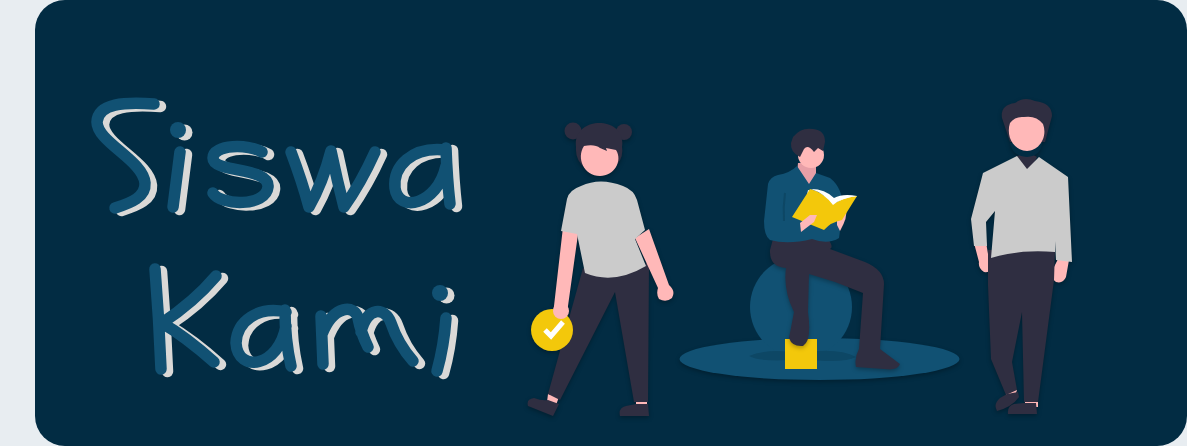
<!DOCTYPE html>
<html lang="id">
<head>
<meta charset="utf-8">
<title>Siswa Kami</title>
<style>
:root {
  --page: #e8edf1;
  --navy: #022c43;
  --blue: #115173;
  --blue-dark: #0d4765;
  --grey: #cbcbcb;
  --letter-shade: #dad9d7;
  --ink: #2f2e41;
  --skin: #ffb8b8;
  --skin-dark: #e79fa7;
  --yellow: #f3c80b;
}
* { box-sizing: border-box; margin: 0; }
html, body { width: 1187px; height: 446px; overflow: hidden; background: var(--page); }
.banner {
  position: relative;
  width: 1152px;
  height: 446px;
  margin-left: 35px;
  border-radius: 30px;
  background: var(--navy);
  overflow: hidden;
}
.banner-title, .students { position: absolute; left: -35px; top: 0; }
.banner-title svg, .students { display: block; width: 1187px; height: 446px; }
.letter-strokes { fill: none; stroke-width: 11.5; stroke-linecap: round; stroke-linejoin: round; }
.letter-shadow { color: var(--letter-shade); }
.letter-front { color: var(--blue); }
.letter-strokes, .letter-dots { stroke: currentColor; }
.letter-dots { fill: currentColor; stroke: none; }
.skin { fill: var(--skin); }
.skin-dark { fill: var(--skin-dark); }
.ink { fill: var(--ink); }
.grey { fill: var(--grey); }
.blue { fill: var(--blue); }
.blue-dark { fill: var(--blue-dark); }
.yellow { fill: var(--yellow); }
.white { fill: #fff; }
.navy { fill: var(--navy); }
.soft { filter: drop-shadow(0 2px 2px rgba(0, 0, 0, .28)); }
</style>
</head>
<body>
<main class="banner">
  <h1 class="banner-title">
    <svg viewBox="0 0 1187 446" role="img" aria-label="Siswa Kami">
      <defs>
        <g id="lettering">
          <g class="letter-strokes">
            <path d="M154 104C125 102 98 103 97 122C97 142 143 160 145 183C146 197 131 203 115 208"/>
            <path d="M180 152L173 207"/>
            <path d="M262 152C249 144 213 144 213 158C213 173 270 167 268 187C266 207 221 206 213 193"/>
            <path d="M291 152Q302 181 309 207Q323 182 331 151Q337 180 344 207Q361 183 375 152"/>
            <path d="M446 150C411 146 393 167 395 188C398 213 437 206 446 166M446 148Q447 178 450 204"/>
            <path d="M155 269Q159 318 161 369M216 276Q194 302 162 323Q186 337 214 362"/>
            <path d="M286 312C258 306 237 321 236 343C238 374 279 367 286 326M285 310Q285 340 291 366"/>
            <path d="M321 316L323 364M322 334C334 304 355 305 358 318Q361 333 368 347M361 332C367 306 385 307 391 323Q398 344 413 361"/>
            <path d="M446 318Q444 346 437 371"/>
          </g>
          <g class="letter-dots">
            <ellipse cx="178" cy="130" rx="8" ry="8"/>
            <ellipse cx="440" cy="293" rx="8" ry="8"/>
          </g>
        </g>
      </defs>
      <use href="#lettering" class="letter-shadow" x="6.5" y="2.5"/>
      <use href="#lettering" class="letter-front"/>
    </svg>
  </h1>

  <svg class="students" viewBox="0 0 1187 446" role="img" aria-label="Tiga siswa">
    <g id="student-with-check" class="soft">
      <path class="skin" d="M548 394L559 397L556 405L547 402ZM636 399H647V407H636Z"/>
      <path class="ink" d="M548 400L559 404L553 416L528 406Q526 399 534 398Q542 401 548 400ZM636 404H648L649 416H620Q618 408 626 406Z"/>
      <path class="ink" d="M583 268Q616 281 649 262L648 402H634L615 292L560 400L548 394Z"/>
      <path class="skin" d="M563 227H579L568 306Q568 318 560 319Q552 317 554 306ZM635 238L649 229L669 285Q676 291 672 298Q666 303 659 299Q656 294 658 288Z"/>
      <path class="grey" d="M581 186Q600 177 623 186Q634 190 637 200L645 230L635 239L646 266Q614 285 585 273L577 234L561 231L567 199Q569 190 581 186Z"/>
      <circle class="yellow" cx="552" cy="330" r="21"/>
      <path d="M545 330L551 336L563 322" fill="none" stroke="#fff" stroke-width="5"/>
      <circle class="skin" cx="561" cy="311" r="8"/>
      <circle class="ink" cx="573" cy="131" r="8.500"/>
      <circle class="ink" cx="624" cy="132" r="8"/>
      <path class="ink" d="M576 147C572 115 627 115 622 147Q624 160 613 168H585Q575 160 576 147Z"/>
      <path class="skin" d="M584 146Q595 144 600 148L607 151L606 148L616 150C623 161 614 176 600 176C584 176 576 158 584 146Z"/>
    </g>

    <g id="student-reading">
      <ellipse class="blue soft" cx="819.500" cy="359" rx="140" ry="21"/>
      <circle class="blue" cx="801" cy="307" r="51"/>
      <path class="blue-dark" d="M749 356Q767 348 800 353Q838 347 856 357Q843 364 802 359Q762 363 749 356Z"/>
      <rect class="yellow" x="785" y="339" width="32" height="30"/>
      <path class="ink soft" d="M773 239H828Q834 247 830 249L865 262Q884 270 884 284L880 349L900 364Q898 371 884 369L856 367Q854 358 859 349L863 293L835 282L809 274L808 312Q812 341 803 346Q792 347 789 338L794 312Q783 290 786 268Q769 267 770 250Z"/>
      <path class="skin-dark" d="M798 163L816 162V179L809 188L797 173Z"/>
      <path class="blue" d="M797 166L809 184L816 173L830 178Q843 188 843 209L839 238Q828 245 812 239Q788 245 770 240Q764 236 764 221L768 184Q770 177 778 175Q790 173 797 166Z"/>
      <path d="M785 193Q783 207 784 221" fill="none" stroke="var(--blue-dark)" stroke-width="2"/>
      <path class="skin" d="M837 213L846 209Q848 217 840 231L837 225Z"/>
      <path class="white" d="M808 190L826 197L835 205Q843 195 857 196L832 222L804 210Z"/>
      <path class="yellow" d="M810 189Q823 192 833 204Q843 198 857 196L842 220Q831 222 824 230L792 217Z"/>
      <path class="white" d="M811 189Q825 189 834 198Q843 193 857 196Q841 198 833 205Q824 193 811 189Z"/>
      <path class="skin" d="M800 223L810 215L817 215L814 222L801 232Z"/>
      <circle class="skin" cx="811" cy="155" r="13"/>
      <path class="ink" d="M793 137Q801 127 813 129Q825 130 825 142L823 151L818 148L814 152Q808 144 804 149L800 157Q790 152 791 143Z"/>
    </g>

    <g id="student-standing" class="soft">
      <path class="skin" d="M974 243L986 242L990 266Q991 273 984 272Q978 268 979 262ZM1058 259L1069 260L1066 277Q1063 284 1056 282Q1050 278 1052 271ZM1006 388L1017 390L1014 399L1006 397ZM1025 399H1038V407H1025Z"/>
      <path class="ink" d="M1007 394L1018 392L1019 397Q1012 407 997 411Q993 404 1000 398ZM1024 403H1036L1037 414H1008Q1007 406 1014 404Z"/>
      <path class="ink" d="M988 250L1055 249L1054 280L1038 402H1024L1022 312L1012 362L1017 390L1006 395L991 359L988 285Z"/>
      <path class="ink" d="M1016 157L1026 151L1037 157L1030 171H1024Z"/>
      <path class="grey" d="M1017 156L1027 169L1039 157L1068 177L1072 262L1056 260L1055 241L1055 252Q1020 249 991 258L995 211L986 222L987 246L974 246L971 219L983 173Z"/>
      <path class="navy" d="M1010 143H1042Q1041 156 1027 157Q1012 156 1010 143Z"/>
      <path class="ink" d="M1002 118Q1000 105 1015 103Q1024 96 1035 101Q1052 103 1052 116L1045 142H1010Z"/>
      <path class="skin" d="M1010 123Q1015 116 1024 117Q1036 115 1043 124C1048 137 1039 151 1027 151C1012 150 1006 135 1010 123Z"/>
    </g>
  </svg>
</main>
</body>
</html>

▶ Task details:
Reproduce every record exactly; images stay out.

▶ Solution below:
<!DOCTYPE html>
<html lang="id">
<head>
<meta charset="utf-8">
<title>Siswa Kami</title>
<style>
:root {
  --page: #e8edf1;
  --navy: #022c43;
  --blue: #115173;
  --blue-dark: #0d4765;
  --grey: #cbcbcb;
  --letter-shade: #dad9d7;
  --ink: #2f2e41;
  --skin: #ffb8b8;
  --skin-dark: #e79fa7;
  --yellow: #f3c80b;
}
* { box-sizing: border-box; margin: 0; }
html, body { width: 1187px; height: 446px; overflow: hidden; background: var(--page); }
.banner {
  position: relative;
  width: 1152px;
  height: 446px;
  margin-left: 35px;
  border-radius: 30px;
  background: var(--navy);
  overflow: hidden;
}
.banner-title, .students { position: absolute; left: -35px; top: 0; }
.banner-title svg, .students { display: block; width: 1187px; height: 446px; }
.letter-strokes { fill: none; stroke-width: 11.5; stroke-linecap: round; stroke-linejoin: round; }
.letter-shadow { color: var(--letter-shade); }
.letter-front { color: var(--blue); }
.letter-strokes, .letter-dots { stroke: currentColor; }
.letter-dots { fill: currentColor; stroke: none; }
.skin { fill: var(--skin); }
.skin-dark { fill: var(--skin-dark); }
.ink { fill: var(--ink); }
.grey { fill: var(--grey); }
.blue { fill: var(--blue); }
.blue-dark { fill: var(--blue-dark); }
.yellow { fill: var(--yellow); }
.white { fill: #fff; }
.navy { fill: var(--navy); }
.soft { filter: drop-shadow(0 2px 2px rgba(0, 0, 0, .28)); }
</style>
</head>
<body>
<main class="banner">
  <h1 class="banner-title">
    <svg viewBox="0 0 1187 446" role="img" aria-label="Siswa Kami">
      <defs>
        <g id="lettering">
          <g class="letter-strokes">
            <path d="M154 104C125 102 98 103 97 122C97 142 143 160 145 183C146 197 131 203 115 208"/>
            <path d="M180 152L173 207"/>
            <path d="M262 152C249 144 213 144 213 158C213 173 270 167 268 187C266 207 221 206 213 193"/>
            <path d="M291 152Q302 181 309 207Q323 182 331 151Q337 180 344 207Q361 183 375 152"/>
            <path d="M446 150C411 146 393 167 395 188C398 213 437 206 446 166M446 148Q447 178 450 204"/>
            <path d="M155 269Q159 318 161 369M216 276Q194 302 162 323Q186 337 214 362"/>
            <path d="M286 312C258 306 237 321 236 343C238 374 279 367 286 326M285 310Q285 340 291 366"/>
            <path d="M321 316L323 364M322 334C334 304 355 305 358 318Q361 333 368 347M361 332C367 306 385 307 391 323Q398 344 413 361"/>
            <path d="M446 318Q444 346 437 371"/>
          </g>
          <g class="letter-dots">
            <ellipse cx="178" cy="130" rx="8" ry="8"/>
            <ellipse cx="440" cy="293" rx="8" ry="8"/>
          </g>
        </g>
      </defs>
      <use href="#lettering" class="letter-shadow" x="6.5" y="2.5"/>
      <use href="#lettering" class="letter-front"/>
    </svg>
  </h1>

  <svg class="students" viewBox="0 0 1187 446" role="img" aria-label="Tiga siswa">
    <g id="student-with-check" class="soft">
      <path class="skin" d="M548 394L559 397L556 405L547 402ZM636 399H647V407H636Z"/>
      <path class="ink" d="M548 400L559 404L553 416L528 406Q526 399 534 398Q542 401 548 400ZM636 404H648L649 416H620Q618 408 626 406Z"/>
      <path class="ink" d="M583 268Q616 281 649 262L648 402H634L615 292L560 400L548 394Z"/>
      <path class="skin" d="M563 227H579L568 306Q568 318 560 319Q552 317 554 306ZM635 238L649 229L669 285Q676 291 672 298Q666 303 659 299Q656 294 658 288Z"/>
      <path class="grey" d="M581 186Q600 177 623 186Q634 190 637 200L645 230L635 239L646 266Q614 285 585 273L577 234L561 231L567 199Q569 190 581 186Z"/>
      <circle class="yellow" cx="552" cy="330" r="21"/>
      <path d="M545 330L551 336L563 322" fill="none" stroke="#fff" stroke-width="5"/>
      <circle class="skin" cx="561" cy="311" r="8"/>
      <circle class="ink" cx="573" cy="131" r="8.500"/>
      <circle class="ink" cx="624" cy="132" r="8"/>
      <path class="ink" d="M576 147C572 115 627 115 622 147Q624 160 613 168H585Q575 160 576 147Z"/>
      <path class="skin" d="M584 146Q595 144 600 148L607 151L606 148L616 150C623 161 614 176 600 176C584 176 576 158 584 146Z"/>
    </g>

    <g id="student-reading">
      <ellipse class="blue soft" cx="819.500" cy="359" rx="140" ry="21"/>
      <circle class="blue" cx="801" cy="307" r="51"/>
      <path class="blue-dark" d="M749 356Q767 348 800 353Q838 347 856 357Q843 364 802 359Q762 363 749 356Z"/>
      <rect class="yellow" x="785" y="339" width="32" height="30"/>
      <path class="ink soft" d="M773 239H828Q834 247 830 249L865 262Q884 270 884 284L880 349L900 364Q898 371 884 369L856 367Q854 358 859 349L863 293L835 282L809 274L808 312Q812 341 803 346Q792 347 789 338L794 312Q783 290 786 268Q769 267 770 250Z"/>
      <path class="skin-dark" d="M798 163L816 162V179L809 188L797 173Z"/>
      <path class="blue" d="M797 166L809 184L816 173L830 178Q843 188 843 209L839 238Q828 245 812 239Q788 245 770 240Q764 236 764 221L768 184Q770 177 778 175Q790 173 797 166Z"/>
      <path d="M785 193Q783 207 784 221" fill="none" stroke="var(--blue-dark)" stroke-width="2"/>
      <path class="skin" d="M837 213L846 209Q848 217 840 231L837 225Z"/>
      <path class="white" d="M808 190L826 197L835 205Q843 195 857 196L832 222L804 210Z"/>
      <path class="yellow" d="M810 189Q823 192 833 204Q843 198 857 196L842 220Q831 222 824 230L792 217Z"/>
      <path class="white" d="M811 189Q825 189 834 198Q843 193 857 196Q841 198 833 205Q824 193 811 189Z"/>
      <path class="skin" d="M800 223L810 215L817 215L814 222L801 232Z"/>
      <circle class="skin" cx="811" cy="155" r="13"/>
      <path class="ink" d="M793 137Q801 127 813 129Q825 130 825 142L823 151L818 148L814 152Q808 144 804 149L800 157Q790 152 791 143Z"/>
    </g>

    <g id="student-standing" class="soft">
      <path class="skin" d="M974 243L986 242L990 266Q991 273 984 272Q978 268 979 262ZM1058 259L1069 260L1066 277Q1063 284 1056 282Q1050 278 1052 271ZM1006 388L1017 390L1014 399L1006 397ZM1025 399H1038V407H1025Z"/>
      <path class="ink" d="M1007 394L1018 392L1019 397Q1012 407 997 411Q993 404 1000 398ZM1024 403H1036L1037 414H1008Q1007 406 1014 404Z"/>
      <path class="ink" d="M988 250L1055 249L1054 280L1038 402H1024L1022 312L1012 362L1017 390L1006 395L991 359L988 285Z"/>
      <path class="ink" d="M1016 157L1026 151L1037 157L1030 171H1024Z"/>
      <path class="grey" d="M1017 156L1027 169L1039 157L1068 177L1072 262L1056 260L1055 241L1055 252Q1020 249 991 258L995 211L986 222L987 246L974 246L971 219L983 173Z"/>
      <path class="navy" d="M1010 143H1042Q1041 156 1027 157Q1012 156 1010 143Z"/>
      <path class="ink" d="M1002 118Q1000 105 1015 103Q1024 96 1035 101Q1052 103 1052 116L1045 142H1010Z"/>
      <path class="skin" d="M1010 123Q1015 116 1024 117Q1036 115 1043 124C1048 137 1039 151 1027 151C1012 150 1006 135 1010 123Z"/>
    </g>
  </svg>
</main>
</body>
</html>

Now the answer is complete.